With their martyrdom’s, the number of Palestinians killed by the Israeli occupation forces since the beginning of October raised to 108, among 40 children and 5 women.
(Source / 01.12.2015)
Michael Flynn says the US blinded by emotions of 9/11.
Lt. General Michael Flynn testifies on Capitol Hill in 2014. The Army general led the Defense Intelligence Agency before retiring
The former top US Special Forces chief claimed on Sunday that blinding emotion after the 9/11 attacks led the United States and its allies to take the wrong strategic decisions to counter al-Qaeda, calling the subsequent Iraq War a “huge error.” The admission by Michael Flynn, made to German newspaper Der Spiegel, comes as British MPs prepare to vote on extending the UK’s bombing campaign against the Islamic State into Syriafollowing the massacre in Paris.
Flynn, the highest-ranking military intelligence officer during the Obama administration, and commander of the US Special Forces in Afghanistan and Iraq during the Bush regime, said, “all the emotions took over” after the 2001 attacks on New York and Washington. “Our response was, ‘Where did those bastards come from? Let’s go kill them. Let’s go get them.’ Instead of asking why they attacked us, we asked where they came from. Then we strategically marched in the wrong direction.”
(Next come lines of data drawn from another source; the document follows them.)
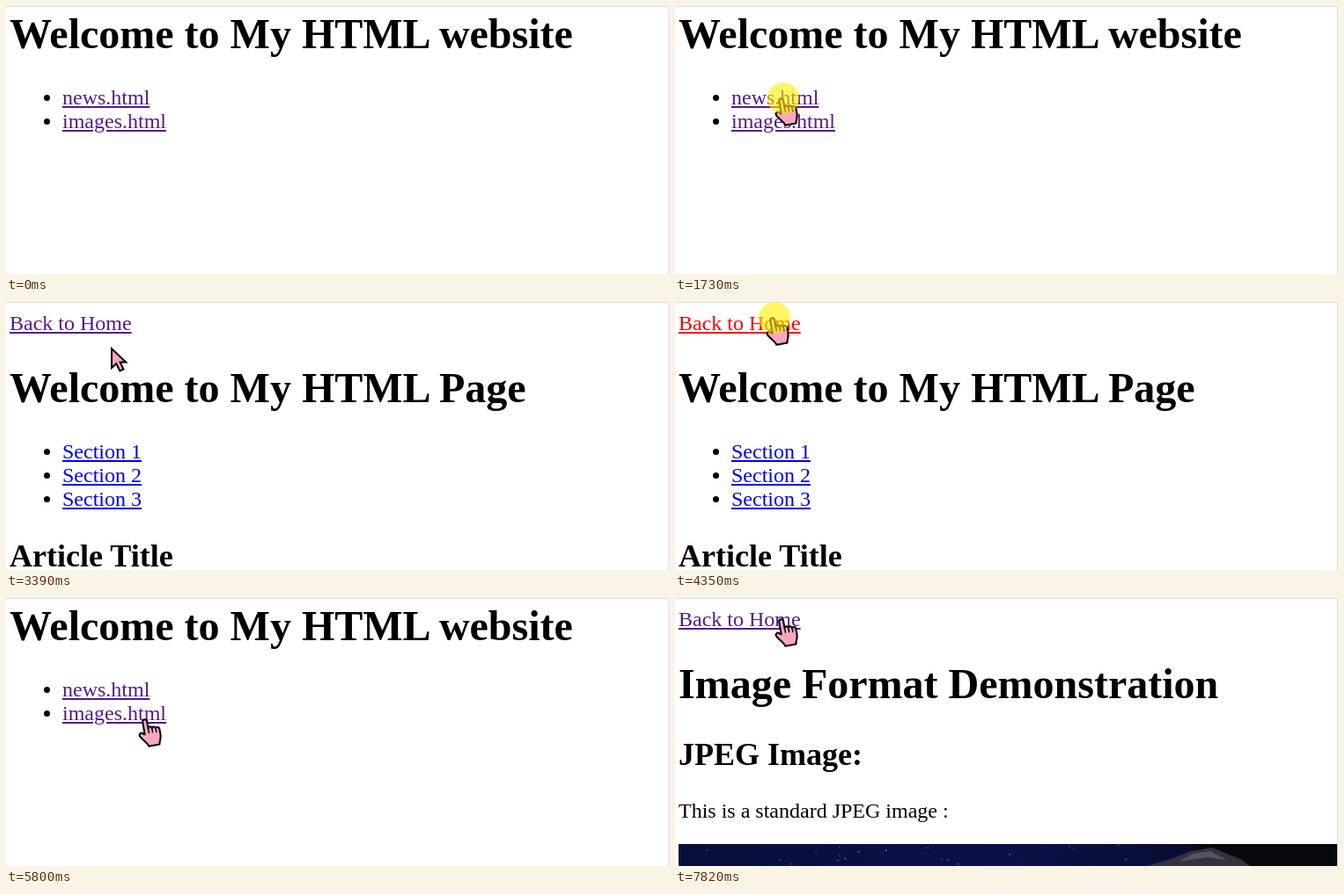
Write an HTML page that moves like this. It is 753x305 px and loops after 8 s.

```html
<!DOCTYPE html>
<html lang="en">
<head>
<meta charset="utf-8">
<title>HTML website</title>
<style>
  html, body { margin: 0; width: 100%; height: 100%; overflow: hidden; background: #fff; }
  #stage { position: relative; width: 753px; height: 305px; overflow: hidden; background: #fff;
    font: 24px "Liberation Serif", "Times New Roman", serif; color: #000; }
  #frame { position: absolute; inset: 0; border: solid #ddd; border-width: 1px 1px 0 0; }
  .page { position: absolute; left: 4px; top: 11px; width: 748px; visibility: hidden; }
  #home { top: -28px; }
  ul { padding-left: 60px; }
  a { color: #551a8b; text-decoration: underline; }
  a.new { color: #00e; }
  a.active { color: #f00; }
  .photo { display: block; }
  #overlay { position: absolute; inset: 0; }
  #overlay > g { visibility: hidden; }
  .page.shown, #overlay > g.shown { visibility: visible; }
</style>
</head>
<body>
<div id="stage">
  <div id="frame"></div>

  <div class="page" id="home">
    <h1>Welcome to My HTML website</h1>
    <ul>
      <li><a id="newsLink">news.html</a></li>
      <li><a id="imagesLink">images.html</a></li>
    </ul>
  </div>

  <div class="page" id="news">
    <a id="backLink">Back to Home</a>
    <h1>Welcome to My HTML Page</h1>
    <ul>
      <li><a class="new">Section 1</a></li>
      <li><a class="new">Section 2</a></li>
      <li><a class="new">Section 3</a></li>
    </ul>
    <h2>Article Title</h2>
  </div>

  <div class="page" id="images">
    <a>Back to Home</a>
    <h1>Image Format Demonstration</h1>
    <h2>JPEG Image:</h2>
    <p>This is a standard JPEG image :</p>
    <svg class="photo" width="748" height="60">
      <linearGradient id="sky">
        <stop stop-color="#080e3a"/>
        <stop offset=".5" stop-color="#0b1148"/>
        <stop offset=".8" stop-color="#080c30"/>
      </linearGradient>
      <rect width="748" height="60" fill="url(#sky)"/>
      <g id="stars" fill="#8f9fd0"></g>
      <path d="M585 0H748V60H600Z" fill="#08080f"/>
      <path d="M525 27L562 16L582 8L606 4L640 18L652 27Z" fill="#33323e"/>
      <path d="M568 20L584 11L604 8L622 18L600 15Z" fill="#55535f"/>
    </svg>
  </div>

  <svg id="overlay" width="753" height="305" stroke="#000" stroke-width="2" stroke-linejoin="round" stroke-linecap="round" fill="#f7a8c0">
    <g id="arrow">
      <path stroke-linejoin="miter" d="M1 2V24L6.3 19.2L10.3 27.5L14.5 25.5L10.6 17.5H17.2Z"/>
    </g>
    <g id="hand">
      <g transform="translate(-2.5 -1) rotate(-10)">
        <path d="M-3 18V4C-3 .3 2 .3 2 4V12C2 9.6 6.2 9.6 6.2 12.5C6.2 10.4 10.4 10.6 10.4 13.5C10.4 11.6 14.5 12 14.5 15V22C14.5 26 12 28 11.6 32H-.8C-1 28.5 -5.5 25 -8.6 19.8C-10.4 16.6 -7 14.6 -5.2 16.6Z"/>
        <path fill="none" stroke-width="1.5" d="M2 12V17M6.2 12.5V17M10.4 13.5V17.5"/>
      </g>
    </g>
    <g id="beam" fill="none">
      <path stroke-width="6" stroke-linecap="butt" d="M-8 -11H8M0 -11V11M-8 11H8"/>
      <path stroke="#e3a6b2" stroke-linecap="square" d="M-5 -11H5M0 -11V11M-5 11H5"/>
    </g>
    <g id="halo" stroke="none"><circle r="18" fill="#fff000" fill-opacity=".6"/></g>
  </svg>
</div>

<script>
const LOOP = 8000, FPS = 15;
const $ = id => document.getElementById(id);

const easeOut = u => 1 - (1 - u) ** 3;
const easeInOut = u => u * u * (3 - 2 * u);

// Each move follows a Bezier curve; times are in steps of 1/FPS s.
const moves = [
  { from: 8, to: 19, ease: easeOut, curve: [[553, 268], [406, 150], [259, 95], [112, 107]] },
  { from: 19, to: 22, ease: easeInOut, curve: [[112, 107], [123, 105]] },
  { from: 37, to: 50, ease: easeInOut, curve: [[123, 105], [196, -20], [310, 40], [120, 55]] },
  { from: 50, to: 55, ease: easeInOut, curve: [[120, 55], [113, 18]] },
  { from: 78, to: 90, ease: easeInOut, curve: [[113, 18], [130, 100], [158, 160], [165, 131]] },
  { from: 106, to: 117, ease: easeInOut, curve: [[165, 131], [186, 100], [190, 30], [123, 24]] }
];

// A click shows the halo, turns the link red, paints a page and lets the cursor react to it.
const clicks = [
  { link: 'newsLink', page: 'news', down: 26, press: 27, up: 29, paint: 30, react: 31 },
  { link: 'backLink', page: 'home', down: 65, press: 65, up: 69, paint: 71, react: 76 },
  { link: 'imagesLink', page: 'images', down: 95, press: 95, up: 98, paint: 102, react: 99 }
];

const latest = (list, key, step) => list.filter(item => item[key] <= step).pop();
const pageAt = (key, step) => latest(clicks, key, step)?.page ?? 'home';

function bezier(points, t) {
  if (points.length === 1) return points[0];
  const mix = (a, b) => a + (b - a) * t;
  const inner = points.slice(1).map(([x, y], i) => [mix(points[i][0], x), mix(points[i][1], y)]);
  return bezier(inner, t);
}

function cursorAt(step) {
  const move = latest(moves, 'from', step);
  if (!move) return null;
  const u = Math.min(1, (step - move.from) / (move.to - move.from));
  return bezier(move.curve, move.ease(u));
}

function shapeOver(page, [x, y]) {
  const hits = selector => [...$(page).querySelectorAll(selector)].some(el => {
    const r = el.getBoundingClientRect();
    return x >= r.left && x <= r.right && y >= r.top && y <= r.bottom;
  });
  return hits('a') ? 'hand' : hits('h1, h2, p') ? 'beam' : 'arrow';
}

const show = (id, on) => $(id).classList.toggle('shown', on);

function place(id, on, point) {
  show(id, on);
  if (on) $(id).setAttribute('transform', `translate(${point.map(Math.round)})`);
}

function draw(time) {
  const step = Math.floor((time + 14) * FPS / 1000);
  const page = pageAt('paint', step);
  for (const id of ['home', 'news', 'images']) show(id, id === page);
  for (const c of clicks) $(c.link).classList.toggle('active', step >= c.press && step < c.up);

  const point = cursorAt(step);
  const shape = point && shapeOver(pageAt('react', step), point);
  for (const id of ['arrow', 'hand', 'beam']) place(id, id === shape, point);
  place('halo', clicks.some(c => step >= c.down && step < c.up), point);
}

function scatterStars() {
  let seed = 7;
  const random = () => (seed = seed * 16807 % 2147483647) / 2147483647;
  for (let i = 0; i < 22; i++) {
    const star = document.createElementNS($('stars').namespaceURI, 'circle');
    star.setAttribute('cx', random() * 550);
    star.setAttribute('cy', random() * 25);
    star.setAttribute('r', 0.4 + random() * 0.4);
    $('stars').append(star);
  }
}

scatterStars();
const start = performance.now();
function tick() {
  draw((performance.now() - start) % LOOP);
  requestAnimationFrame(tick);
}
tick();
</script>
</body>
</html>
```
“Instead of asking ourselves why the phenomenon of terror occurred, we were looking for locations,” he reflected. “This is a major lesson we must learn in order not to make the same mistakes again.” The 56-year-old told the newspaper he regretted the Iraq War, agreeing that the Islamic State would not be where it is today had the US and its allies not intervened.
“It was huge error,” he said. “As brutal as Saddam Hussein was, it was a mistake to just eliminate him. The same is true for Moammar Gadhafi and for Libya, which is now a failed state. The historic lesson is that it was a strategic failure to go into Iraq. History will not be and should not be kind with that decision.”
Flynn was also critical of the handling of current Isis leader Abu Bakr al-Baghdadi, who the US had in custody in 2004, but released, calling him a “low-level” prisoner. “We were too dumb,” he said. “We didn’t understand who we had there at the moment.”
(Source / 01.12.2015)
TULKAREM, (PIC)– Israeli occupation forces (IOF) killed a 15-year-old Palestinian girl in cold-blood on Tuesday morning.
Hebrew newspaper Ma’ariv website said that the soldiers shot and killed the girl after she tried to stab one of them at Anaba roadblock to the east of Tulkarem.
Eyewitnesses said that the IOF soldiers blocked Palestinian ambulance crews from reaching the minor until an Israeli ambulance arrived and took away her body.
The Palestinian Red Crescent (PRC) in Tulkarem announced that the girl, whose identity was not known yet, was shot in the head, adding that the Israeli occupation authorities refused to deliver her body to the PRC.
(Source / 01.12.2015)